Ultimately however, it was the sovereign plan of God that led to the Pharisees’ rejection of Christ (Isa. 53:1; 53:3; 49:4; Ps. 69:8; Zech. 11:12-13; Matt. 27:21-23; 26; 14-15; John 1:11; 5:43; 19:13-15 Acts 4:25-28; Eph. 1:1-11). The Pharisees’ hearts were hard (Isa. 8:9-10a; John 12:37-40). Jesus was the prophesied stone rejected by the Jews (Ps. 18:22; Matt. 21:42-43), and their unbelief led to the Messiah’s rejection of their own self-righteous behavior (Zech. 11:8a; Matt. 23:33). Jesus was saddened by their unbelief and stopped ministering to them (Zech. 11:9; Matt. 12:10-11). But it was through the hard hearts and inability of the Pharisees to lead people into a right relationship with God that Jesus came to fulfill God’s covenant with Abraham. He become the perfect sacrifice and blessing for all nations. The super king had come, but to establish a spiritual kingdom in which all who believed in His name could take part (John 5:24).


Works Cited

Elwell, Walter A. and Robert W. Yarbrough. Readings from the First Century World.
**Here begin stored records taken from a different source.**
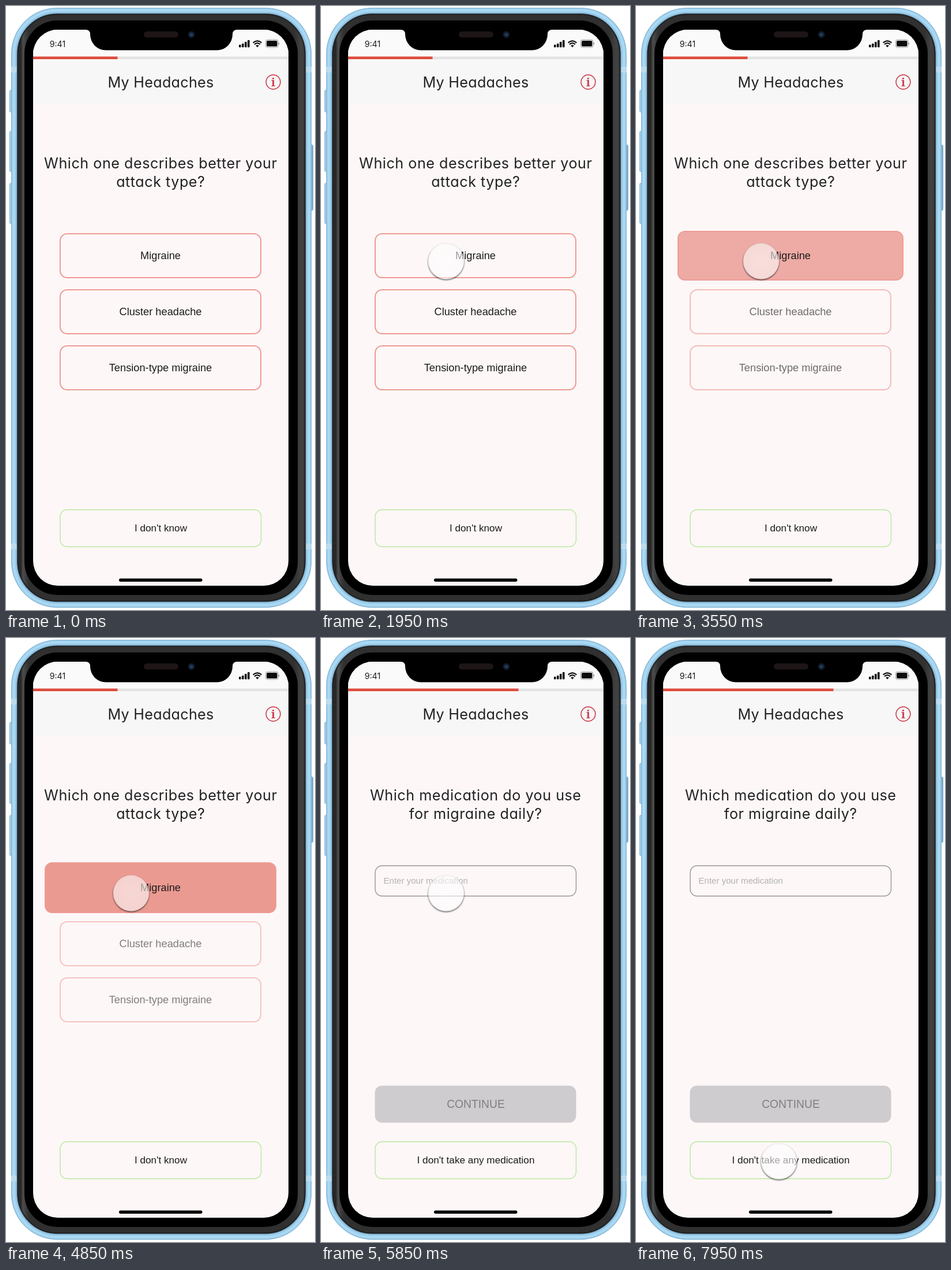
Animation of 536x1045 px, one loop 8 s. Source, as an HTML page:

```html
<!DOCTYPE html>
<html lang="en">
<head>
<meta charset="utf-8">
<title>My Headaches</title>
<style>
  html, body { margin: 0; width: 100%; height: 100%; overflow: hidden; background: #fff; }
  svg { display: block; width: 536px; height: 1045px; }
  text { font-family: "Liberation Sans", Arial, sans-serif; font-size: 18.25px; fill: #1c1a1a; text-anchor: middle; }
  .head { font-family: Inter, sans-serif; font-size: 25.2px; letter-spacing: .01em; font-feature-settings: "cv11"; fill: #222; }
  .ask { letter-spacing: .02em; }
  .small { font-size: 17.2px; }
  .choice { fill: none; stroke: #ee9b94; stroke-width: 2; }
</style>
</head>
<body>
<svg viewBox="0 0 536 1045" xmlns="http://www.w3.org/2000/svg">
  <defs>
    <linearGradient id="rim">
      <stop offset="0" stop-color="#2c2c2c"/>
      <stop offset=".012" stop-color="#262626"/>
      <stop offset=".02" stop-color="#4c4c4c"/>
      <stop offset=".04" stop-color="#303030"/>
      <stop offset=".96" stop-color="#303030"/>
      <stop offset=".985" stop-color="#424242"/>
      <stop offset="1" stop-color="#383838"/>
    </linearGradient>
    <radialGradient id="touch">
      <stop offset="0" stop-color="#fff" stop-opacity=".6"/>
      <stop offset=".9" stop-color="#fcfcfc" stop-opacity=".58"/>
      <stop offset="1" stop-color="#f2f2f2" stop-opacity=".6"/>
    </radialGradient>
    <filter id="soft" x="-20%" y="-20%" width="140%" height="140%"><feGaussianBlur stdDeviation="1.3"/></filter>
    <mask id="ring" maskUnits="userSpaceOnUse" x="-45" y="-45" width="90" height="90">
      <rect x="-45" y="-45" width="90" height="90" fill="#fff"/>
      <circle r="31" fill="#000"/>
    </mask>
    <clipPath id="screen"><rect x="47" y="41" width="443" height="962" rx="43"/></clipPath>
  </defs>

  <!-- phone body -->
  <g fill="#a9cfe6" stroke="#82aecb">
    <rect x="6.5" y="145.5" width="6" height="38" rx="2"/>
    <rect x="6.5" y="216.5" width="6" height="70" rx="2"/>
    <rect x="6.5" y="306.5" width="6" height="70" rx="2"/>
    <rect x="526.5" y="240.5" width="6" height="113" rx="2" fill="#86b3d0" stroke="#6e9ab8"/>
  </g>
  <rect x="9.5" y="3.5" width="520" height="1037" rx="79" fill="#94c6e5" stroke="#7fb2d3"/>
  <rect x="13.5" y="7.5" width="512" height="1029" rx="75" fill="none" stroke="#a9d8f3" stroke-width="5"/>
  <g fill="#c5e0ef" opacity=".7">
    <rect x="9" y="105" width="12" height="10"/><rect x="518" y="105" width="12" height="10"/>
    <rect x="9" y="930" width="12" height="10"/><rect x="518" y="930" width="12" height="10"/>
  </g>
  <rect x="18.5" y="12.5" width="502" height="1019" rx="70" fill="#6c9cbc"/>
  <rect x="19.5" y="13.5" width="500" height="1017" rx="69" fill="url(#rim)"/>
  <rect x="20.5" y="14.5" width="498" height="1015" rx="68" fill="none" stroke="#222" stroke-width="2"/>
  <rect x="32" y="25" width="474" height="994" rx="57" fill="#000"/>

  <g clip-path="url(#screen)">
    <rect x="47" y="41" width="443" height="962" fill="#fdf7f7"/>
    <rect x="47" y="41" width="443" height="129" fill="#f7f7f7"/>
    <rect x="47" y="41" width="443" height="47" fill="#fafafa"/>
    <rect x="47" y="87.5" width="443" height="4.5" fill="#e3e3e3"/>
    <rect id="bar" x="47" y="87.5" width="146.5" height="4.5" fill="#de4a3d"/>

    <text class="head" x="268.5" y="141">My Headaches</text>
    <circle cx="463.5" cy="131.5" r="12.4" fill="none" stroke="#cf4351" stroke-width="1.7"/>
    <text x="463.5" y="138.7" style="font:700 20px 'Noto Serif',serif;fill:#cf4351">i</text>

    <g id="pageA">
      <text class="head ask" x="268.3" y="281">Which one describes better your</text>
      <text class="head ask" x="268.3" y="312.5">attack type?</text>
      <rect id="pick" rx="12" stroke="#ee9b94" stroke-width="2" fill="#eb9a92"/>
      <text x="268" y="438">Migraine</text>
      <g id="others">
        <rect class="choice" x="94" y="491" width="348" height="76" rx="12"/>
        <text x="268" y="535">Cluster headache</text>
        <rect class="choice" x="94" y="588" width="348" height="76" rx="12"/>
        <text x="268" y="632">Tension-type migraine</text>
      </g>
      <text class="small" x="268.5" y="909">I don't know</text>
    </g>

    <g id="pageB" opacity="0">
      <text class="head ask" x="268.3" y="281">Which medication do you use</text>
      <text class="head ask" x="268.3" y="312.5">for migraine daily?</text>
      <rect x="94" y="394" width="348.5" height="52.5" rx="12" fill="none" stroke="#999596" stroke-width="1.4"/>
      <text x="108.5" y="425" style="font-size:15.05px;text-anchor:start;fill:#b5b1b1">Enter your medication</text>
      <rect x="93.5" y="774.5" width="349" height="64" rx="12" fill="#cfccd0"/>
      <text x="268.5" y="813" style="font-size:19.3px;fill:#827d7f">CONTINUE</text>
      <text class="small" x="268.5" y="909">I don't take any medication</text>
    </g>

    <rect x="94" y="871.5" width="348.5" height="64" rx="12" fill="none" stroke="#b6e99c" stroke-width="1.4"/>
    <rect x="196" y="990.5" width="144.5" height="5.5" rx="2.75" fill="#000"/>
  </g>

  <!-- notch and status bar -->
  <path d="M138 40V41Q146 41 146 49A27 27.5 0 0 0 173 76.5H366A27 27.5 0 0 0 393 49Q393 41 401 41V40Z" fill="#000"/>
  <rect x="239" y="44" width="60" height="10.5" rx="5.25" fill="#1e1516"/>
  <circle cx="321.5" cy="49.5" r="6" fill="#101a28"/>
  <circle cx="321.5" cy="49.5" r="3" fill="#223d5c"/>
  <text x="89.5" y="71" style="font:14.2px Inter,sans-serif">9:41</text>
  <g fill="#0b0b0b">
    <rect x="404" y="67" width="3.6" height="4.5" rx="1"/>
    <rect x="409" y="65" width="3.6" height="6.5" rx="1"/>
    <rect x="414" y="62" width="3.6" height="9.5" rx="1"/>
    <rect x="419" y="59" width="3.6" height="12.5" rx="1"/>
    <path d="M436 71.5L433.2 68.6Q436 66.3 438.8 68.6Z"/>
    <rect x="452" y="60" width="18.5" height="10" rx="2"/>
    <path d="M473 63Q475.5 65 473 67Z" opacity=".5"/>
  </g>
  <g fill="none" stroke="#0b0b0b">
    <path d="M428.7 63.6Q436 57 443.3 63.6M431.1 66.4Q436 62 440.9 66.4" stroke-width="2.1"/>
    <rect x="450.3" y="58.3" width="21.9" height="13.4" rx="3.5" stroke-opacity=".4"/>
  </g>

  <g id="cursor">
    <g mask="url(#ring)"><circle cy="1.4" r="31.5" fill="#000" opacity=".55" filter="url(#soft)"/></g>
    <circle r="31.2" fill="url(#touch)"/>
  </g>
</svg>

<script>
  const LOOP = 8000;
  const el = id => document.getElementById(id);
  const set = (id, attrs) => {
    for (const name in attrs) el(id).setAttribute(name, attrs[name]);
  };
  const mix = (a, b, p) => a + (b - a) * p;
  const span = (t, from, to) => Math.min(1, Math.max(0, (t - from) / (to - from)));
  const easeOut = p => 1 - (1 - p) ** 3;
  const smooth = p => p * p * (3 - 2 * p);

  // time, x, y, easing towards this point
  const path = [
    [0, 600, 520],
    [450, 480, 468],
    [800, 350, 440],
    [1000, 312.5, 436],
    [1900, 217, 441.5, easeOut],
    [6650, 217, 441.5],
    [7900, 248, 905.5, smooth]
  ];

  function cursorAt(t) {
    const i = path.findIndex(point => point[0] > t);
    if (i < 0) return path[path.length - 1].slice(1, 3);
    const [t0, x0, y0] = path[i - 1];
    const [t1, x1, y1, ease = p => p] = path[i];
    const p = ease(span(t, t0, t1));
    return [mix(x0, x1, p), mix(y0, y1, p)];
  }

  function draw(t) {
    const chosen = easeOut(span(t, 3150, 4100));
    const next = easeOut(span(t, 4870, 5850));
    const x = mix(94, 68, chosen);
    const y = mix(394, 389, chosen);

    set('pick', {
      x, y, width: 536 - 2 * x, height: 864 - 2 * y,
      'fill-opacity': chosen
    });
    set('others', { opacity: mix(1, 0.55, chosen) });
    set('pageA', { opacity: 1 - next });
    set('pageB', { opacity: next });
    set('bar', { width: mix(146.5, 295.5, next) });
    set('cursor', { transform: `translate(${cursorAt(t)})` });
  }

  function tick() {
    draw(performance.now() % LOOP);
    requestAnimationFrame(tick);
  }
  tick();
</script>
</body>
</html>
```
Grand Rapids: Baker, 1998. Print.

Danby, Herbert. The Mishnah. Oxford: Clarendon Press, 1933. Print.

Ferguson, Everett. “Jews in the early Roman Empire.” Pages 427-430 in Backgrounds of Early Christianity. Grand Rapids: Eerdmans, 2003. Print.

Josephus, Flavius. The Works of Flavius Josephus, Complete and Unabridged. Peabody: Hendrickson Publishers, Inc., 1987. Accordance Electronic Version.

The Holy Bible, English Standard Version with Key Numbers (ESVS). Crossway Bibles, 2011. Print.

Sailhamer, John H. “The Messiah and the Hebrew Bible.” Pages 5-23 in Journal of the Evangelical Theolgoical Society 44.1 (March 2001). Print.

Skarsaune, Oskar. 165-171 in In the Shadow of the Temple: Jewish Influences on Early Christianity. Downers Grove: IVP Academic, 2008. Print.

Tomasino, Anthony J. “Oppression, Resistance, and Messianic Hopes.” Pages 278-306 in Judaism Before Jesus: The Events & Ideas that Shaped the New Testament World. Downers Grove: IVP Academic, 2003. Print.

Clay Kannard
is co-pastor of the church Breccia di Roma. In 2013, his family was sent to Rome, Italy from Fellowship Bible Church in Little Rock, Arkansas, through WorldVenture, to serve as a resource to Italians in communicating and living out the Gospel, developing new leaders, and planting new churches. Clay earned a Bachelor of Science in Biblical Studies from Moody Bible Institute and a Master of Theological Studies with emphasis in Preaching and Pastoral Ministries through Midwestern Baptist Theological Seminary. Twitter: @claykannard